Exercise directions
Every line holding the string "left" should be copied from the listing.

Records shown
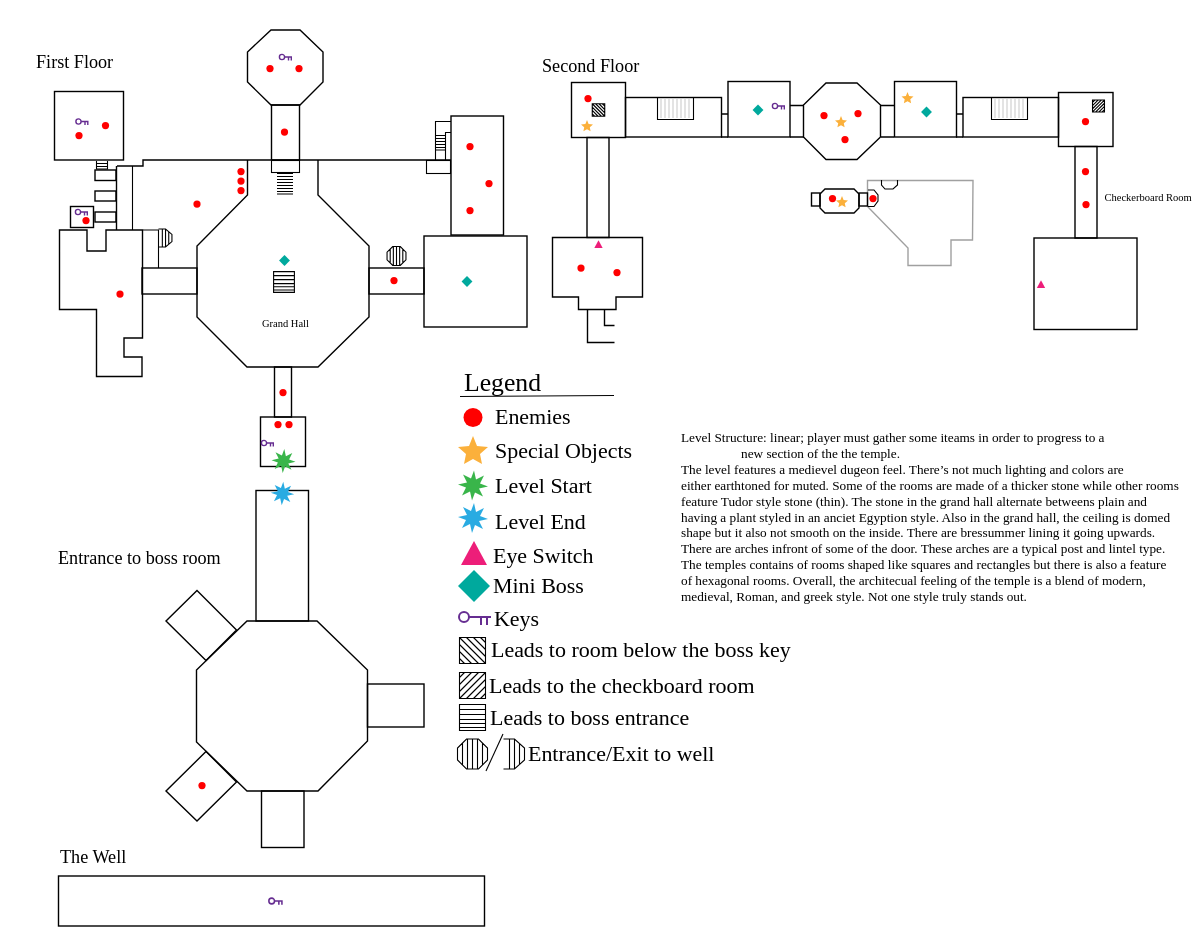
<!DOCTYPE html>
<html lang="en">
<head>
<meta charset="utf-8">
<title>Temple level map</title>
<style>
:root {
  --ink: #000;
  --paper: #fff;
  --enemy: #ff0000;
  --special: #fbb03b;
  --start: #39b54a;
  --end: #29abe2;
  --eye: #ed1e79;
  --boss: #00a99d;
  --key: #662d91;
  --ghost: #a0a0a0;
}
* { box-sizing: border-box; margin: 0; padding: 0; }
body {
  position: relative;
  width: 1200px;
  height: 942px;
  overflow: hidden;
  background: var(--paper);
  color: var(--ink);
  font-family: "Liberation Serif", "Times New Roman", serif;
}
.map { position: absolute; left: 0; top: 0; }
.label {
  position: absolute;
  font-size: 18.15px;
  font-weight: 400;
  line-height: 18px;
  white-space: nowrap;
}
.label.small { font-size: 10.5px; line-height: 11px; }
.first-floor { left: 36px; top: 53px; }
.second-floor { left: 542px; top: 57px; }
.boss-entrance { left: 58px; top: 549px; }
.well { left: 60px; top: 848px; }
.grand-hall { left: 262px; top: 318px; }
.checkerboard { left: 1104.5px; top: 192px; }

.rooms, .hatch { fill: none; stroke: var(--ink); }
.rooms { stroke-width: 1.4; }
.hatch { stroke-width: 1.1; }
.faint { stroke: #ccc; }
.ghost { stroke: var(--ghost); }
.enemy { fill: var(--enemy); }
.special { fill: var(--special); }
.start { fill: var(--start); }
.end { fill: var(--end); }
.eye { fill: var(--eye); }
.boss { fill: var(--boss); }
.key { fill: none; stroke: var(--key); stroke-width: 2; }
.map .key { stroke-width: 1.4; }

.legend { position: absolute; left: 457px; top: 368px; width: 345px; }
.legend h2 {
  height: 32px;
  padding-left: 7px;
  font-size: 25.7px;
  font-weight: 400;
  line-height: 29px;
}
.legend-rule { position: absolute; left: 3px; top: 26px; }
.legend ul {
  display: grid;
  grid-template-rows: 34px 34px 36px 36px 32px 28px 38px 24px 48px 16px 56px;
  list-style: none;
}
.legend li {
  display: grid;
  grid-template-columns: var(--icon-column, 38px) 1fr;
  align-self: center;
  align-items: center;
  font-size: 21.95px;
  line-height: 22px;
  white-space: nowrap;
}
.icon { display: block; width: 36px; height: 32px; margin: -8px 0; overflow: visible; }

.notes {
  position: absolute;
  left: 681px;
  top: 430px;
  font-size: 13.25px;
  line-height: 15.9px;
  white-space: nowrap;
}
.notes span { display: block; }
.notes .indent { padding-left: 60px; }
</style>
</head>
<body>

<svg class="map" width="1200" height="942" viewBox="0 0 1200 942" role="img" aria-label="Floor plans of the temple">
  <defs>
    <circle id="enemy" cy="-.4" r="3.6"/>
    <polygon id="star" points="0,-15 4,-5 15,-4 7,3 9,13 0,8 -9,13 -7,3 -15,-4 -4,-5"/>
    <polygon id="burst" points="15,1 6,3 10,11 2,7 -1,15 -3,6 -11,10 -7,2 -15,-1 -6,-3 -10,-11 -2,-7 1,-15 3,-6 11,-10 7,-2"/>
    <polygon id="triangle" points="0,-13 13,11 -13,11"/>
    <polygon id="diamond" points="0,-16 16,0 0,16 -16,0"/>
    <g id="key"><circle cx="-10" r="5"/><path d="M-5 0H17M7 0V8M13 0V8"/></g>
    <g id="small-key"><circle cx="-3" r="2.6"/><path d="M-.4 0H7M3.500 0V3.500M6.300 0V3.500"/></g>
    <path id="diagonal-box" vector-effect="non-scaling-stroke" d="M-13 -13H13V13H-13ZL13 13M-6 -13L13 6M1 -13L13 -1M-13 -6L6 13M-13 1L-1 13M8 -13L13 -8M-13 8L-8 13"/>
    <path id="slant-box" vector-effect="non-scaling-stroke" d="M-13 -13H13V13H-13ZM13 -13L-13 13M6 -13L-13 6M-1 -13L-13 -1M13 -6L-6 13M13 1L1 13M-8 -13L-13 -8M13 8L8 13"/>
    <path id="striped-box" vector-effect="non-scaling-stroke" d="M-13 -13H13V13H-13ZM-13 -8H13M-13 -3H13M-13 2H13M-13 6H13M-13 10H13"/>
    <path id="well-mark" vector-effect="non-scaling-stroke" d="M-6 -15H6L15 -6V6L6 15H-6L-15 6V-6ZM-10 -11V11M-5 -15V15M0 -15V15M5 -15V15M10 -11V11"/>
    <path id="well-half" vector-effect="non-scaling-stroke" d="M0 -15H11L21 -6V6L11 15H0M6 -15V15M11 -15V15M16 -10V10"/>
    <path id="faint-stairs" d="M4 0V20M8 0V20M12 0V20M16 0V20M20 0V20M24 0V20M28 0V20M32 0V20"/>
  </defs>

  <g id="first-floor" class="rooms">
    <polygon points="271,30 300,30 323,52 323,82 300,105 271,105 247.500,82 247.500,52"/>
    <rect x="271.500" y="105" width="28" height="55"/>
    <path d="M117 166H143V160H451"/>
    <path d="M247.500 160V195L197 246V317L247 367H318L369 317V246L318 195V160"/>
    <rect x="54.500" y="91.500" width="69" height="68.500"/>
    <rect x="95" y="170" width="21" height="10.500"/>
    <rect x="95" y="191" width="21" height="10"/>
    <rect x="95" y="212" width="21" height="10"/>
    <rect x="70.500" y="206.500" width="23" height="21"/>
    <path d="M116.500 166V230"/>
    <polygon points="59.500,230 87,230 87,251 106,251 106,230 142.500,230 142.500,338 124,338 124,357 142,357 142,376.500 96.500,376.500 96.500,309.500 59.500,309.500"/>
    <rect x="142" y="268" width="55" height="26"/>
    <rect x="369" y="268" width="55" height="26"/>
    <rect x="424" y="236" width="103" height="91"/>
    <rect x="451" y="116" width="52.500" height="119"/>
    <rect x="274.500" y="367" width="17" height="50"/>
    <rect x="260.500" y="417" width="45" height="49.500"/>
  </g>
  <g class="hatch">
    <rect x="271.500" y="160.500" width="28" height="12"/>
    <path d="M277 173.500H293M277 176.500H293M277 179.500H293M277 182.500H293M277 185.500H293M277 188.500H293M277 191.500H293M277 194H293"/>
    <path d="M96.500 161V169H107.500V161M96 163.500H107M96 166.500H107"/>
    <path d="M132.500 166V230M143 230H158.500V268"/>
    <path d="M451 121.500H435.500V160M451 132.500H445.500V160M435 135.500H446M435 138.500H446M435 141.500H446M435 144.500H446M435 147.500H446M435 150H446"/>
    <rect x="426.500" y="160.500" width="24" height="13"/>
    <use href="#well-half" transform="translate(158.500 238) scale(.64 .6)"/>
    <use href="#well-mark" transform="translate(396.500 256) scale(.63)"/>
    <use href="#striped-box" transform="translate(284 282) scale(.8)"/>
  </g>

  <g id="boss-rooms" class="rooms">
    <rect x="256" y="490.500" width="52.500" height="130.500"/>
    <polygon points="247,621 317,621 367.500,670 367.500,741 318,791 247,791 196.500,742 196.500,670"/>
    <rect x="367.500" y="684" width="56.500" height="43"/>
    <rect x="261.500" y="791" width="42.500" height="56.500"/>
    <polygon points="197,590.500 236.500,630 206,660.500 166,621"/>
    <polygon points="206,751.500 236.500,782 197,821 166,791"/>
  </g>
  <g id="well" class="rooms"><rect x="58.500" y="876" width="426" height="50"/></g>

  <g id="second-floor" class="rooms">
    <rect x="571.500" y="82.500" width="54" height="55"/>
    <rect x="625.500" y="97.500" width="96" height="39.500"/>
    <path d="M721 114H728M721 137H728M956 114H963M956 137H963"/>
    <rect x="728" y="81.500" width="62" height="55.500"/>
    <path d="M790 105.500H804M790 137H804M881 105.500H894M881 137H894"/>
    <polygon points="826,83 857,83 880.500,105 880.500,137 857,159.500 826,159.500 803.500,137 803.500,105"/>
    <rect x="894.500" y="81.500" width="62" height="55.500"/>
    <rect x="963" y="97.500" width="95.500" height="39.500"/>
    <rect x="1058.500" y="92.500" width="54.500" height="54"/>
    <rect x="1075" y="146.500" width="22" height="91.500"/>
    <rect x="1034" y="238" width="103" height="91.500"/>
    <rect x="587" y="137.500" width="22" height="100"/>
    <polygon points="552.500,237.500 642.500,237.500 642.500,297 616,297 616,309.500 578.500,309.500 578.500,297 552.500,297"/>
    <path d="M587.500 310V342.500H614.500M604.500 310V325.500H614.500"/>
    <polygon class="ghost" points="867.500,180.500 973,180.500 972.500,240 951,240 951,265.500 908,265.500 908,248 867.500,206.500"/>
    <rect x="811.500" y="193" width="8.500" height="13"/>
    <rect x="859" y="193" width="8.500" height="13"/>
    <polygon points="825,189 854,189 859,194 859,208 854,213 825,213 820,208 820,194"/>
  </g>
  <g class="hatch">
    <path d="M881.500 180V185L885 189H893L897.500 185V180M868 190H874L878 195V201L874 206.500H868"/>
    <use class="faint" href="#faint-stairs" x="657" y="98"/>
    <use class="faint" href="#faint-stairs" x="991" y="98"/>
    <path d="M657.500 98V119.500H693.500V98M991.500 98V119.500H1027.500V98"/>
    <use href="#diagonal-box" transform="translate(598.500 110) scale(.48)"/>
    <use href="#slant-box" transform="translate(1098.500 106) scale(.46)"/>
  </g>

  <g id="enemies" class="enemy">
    <use href="#enemy" x="270" y="69"/><use href="#enemy" x="299" y="69"/>
    <use href="#enemy" x="284.500" y="132.500"/>
    <use href="#enemy" x="79" y="136"/><use href="#enemy" x="105.500" y="126"/>
    <use href="#enemy" x="241" y="172"/><use href="#enemy" x="241" y="181.500"/><use href="#enemy" x="241" y="191"/>
    <use href="#enemy" x="197" y="204.500"/><use href="#enemy" x="86" y="221"/>
    <use href="#enemy" x="120" y="294.500"/><use href="#enemy" x="394" y="281"/>
    <use href="#enemy" x="470" y="147"/><use href="#enemy" x="489" y="184"/><use href="#enemy" x="470" y="211"/>
    <use href="#enemy" x="283" y="393"/><use href="#enemy" x="278" y="425"/><use href="#enemy" x="289" y="425"/>
    <use href="#enemy" x="202" y="786"/>
    <use href="#enemy" x="588" y="99"/><use href="#enemy" x="581" y="268.500"/><use href="#enemy" x="617" y="273"/>
    <use href="#enemy" x="824" y="116"/><use href="#enemy" x="858" y="114"/><use href="#enemy" x="845" y="140"/>
    <use href="#enemy" x="832.500" y="199"/><use href="#enemy" x="873" y="199"/>
    <use href="#enemy" x="1085.500" y="122"/><use href="#enemy" x="1085.500" y="172"/><use href="#enemy" x="1086" y="205"/>
  </g>
  <g id="special-objects" class="special">
    <use href="#star" transform="translate(587 126) scale(.4)"/>
    <use href="#star" transform="translate(841 122) scale(.4)"/>
    <use href="#star" transform="translate(907.500 98) scale(.4)"/>
    <use href="#star" transform="translate(842 202) scale(.4)"/>
  </g>
  <g id="mini-bosses" class="boss">
    <use href="#diamond" transform="translate(284.500 260.500) scale(.34)"/>
    <use href="#diamond" transform="translate(467 281.500) scale(.34)"/>
    <use href="#diamond" transform="translate(758 110) scale(.34)"/>
    <use href="#diamond" transform="translate(926.500 112) scale(.34)"/>
  </g>
  <g id="eye-switches" class="eye">
    <use href="#triangle" transform="translate(598.500 244.500) scale(.32)"/>
    <use href="#triangle" transform="translate(1041 284.500) scale(.32)"/>
  </g>
  <g id="keys" class="key">
    <use href="#small-key" x="285" y="57"/>
    <use href="#small-key" x="81.500" y="121.500"/>
    <use href="#small-key" x="81" y="212"/>
    <use href="#small-key" x="267" y="443"/>
    <use href="#small-key" x="778" y="106"/>
    <use href="#small-key" transform="translate(275 901) scale(1.1)"/>
  </g>
  <g id="level-start" class="start" role="img" aria-label="Level Start">
    <use href="#burst" transform="translate(283.500 461) scale(.8)"/>
  </g>
  <g id="level-end" class="end" role="img" aria-label="Level End">
    <use href="#burst" transform="translate(282.500 493.500) scale(.78)"/>
  </g>
</svg>

<h2 class="label first-floor">First Floor</h2>
<h2 class="label second-floor">Second Floor</h2>
<h2 class="label boss-entrance">Entrance to boss room</h2>
<h2 class="label well">The Well</h2>
<p class="label small grand-hall">Grand Hall</p>
<p class="label small checkerboard">Checkerboard Room</p>

<section class="legend">
  <h2>Legend</h2>
  <svg class="legend-rule" width="155" height="4"><path d="M0 2.500L154 1.500" stroke="#000"/></svg>
  <ul>
    <li><svg class="icon enemy" viewBox="-16 -16 36 32"><circle cy=".500" r="9.500"/></svg>Enemies</li>
    <li><svg class="icon special" viewBox="-16 -16 36 32"><use href="#star"/></svg>Special Objects</li>
    <li><svg class="icon start" viewBox="-16 -16 36 32"><use href="#burst" y="-.500"/></svg>Level Start</li>
    <li><svg class="icon end" viewBox="-16 -16 36 32"><use href="#burst" y="-4"/></svg>Level End</li>
    <li style="--icon-column:36px"><svg class="icon eye" viewBox="-16 -16 36 32"><use href="#triangle" x="1" y="-2"/></svg>Eye Switch</li>
    <li style="--icon-column:36px"><svg class="icon boss" viewBox="-16 -16 36 32"><use href="#diamond" x="1"/></svg>Mini Boss</li>
    <li style="--icon-column:37px"><svg class="icon key" viewBox="-16 -16 36 32"><use href="#key" x="1" y="-2"/></svg>Keys</li>
    <li style="--icon-column:34px"><svg class="icon hatch" viewBox="-16 -16 36 32"><use href="#diagonal-box" x="-.500" y=".500"/></svg>Leads to room below the boss key</li>
    <li style="--icon-column:32px"><svg class="icon hatch" viewBox="-16 -16 36 32"><use href="#slant-box" x="-.500" y="-.500"/></svg>Leads to the checkboard room</li>
    <li style="--icon-column:33px"><svg class="icon hatch" viewBox="-16 -16 36 32"><use href="#striped-box" x="-.500" y="-.500"/></svg>Leads to boss entrance</li>
    <li style="--icon-column:71px"><svg class="icon hatch" viewBox="-16 -16 36 32"><use href="#well-mark" x="-.500"/><path d="M13 17L30 -20"/><use href="#well-half" x="30.500"/></svg>Entrance/Exit to well</li>
  </ul>
</section>

<p class="notes">
  <span>Level Structure: linear; player must gather some iteams in order to progress to a</span>
  <span class="indent">new section of the the temple.</span>
  <span>The level features a medievel dugeon feel. There’s not much lighting and colors are</span>
  <span>either earthtoned for muted. Some of the rooms are made of a thicker stone while other rooms</span>
  <span>feature Tudor style stone (thin). The stone in the grand hall alternate betweens plain and</span>
  <span>having a plant styled in an anciet Egyption style. Also in the grand hall, the ceiling is domed</span>
  <span>shape but it also not smooth on the inside. There are bressummer lining it going upwards.</span>
  <span>There are arches infront of some of the door. These arches are a typical post and lintel type.</span>
  <span>The temples contains of rooms shaped like squares and rectangles but there is also a feature</span>
  <span>of hexagonal rooms. Overall, the architecual feeling of the temple is a blend of modern,</span>
  <span>medieval, Roman, and greek style. Not one style truly stands out.</span>
</p>

</body>
</html>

Reply to the exercise
.map { position: absolute; left: 0; top: 0; }
.first-floor { left: 36px; top: 53px; }
.second-floor { left: 542px; top: 57px; }
.boss-entrance { left: 58px; top: 549px; }
.well { left: 60px; top: 848px; }
.grand-hall { left: 262px; top: 318px; }
.checkerboard { left: 1104.5px; top: 192px; }
.legend { position: absolute; left: 457px; top: 368px; width: 345px; }
  padding-left: 7px;
.legend-rule { position: absolute; left: 3px; top: 26px; }
  left: 681px;
.notes .indent { padding-left: 60px; }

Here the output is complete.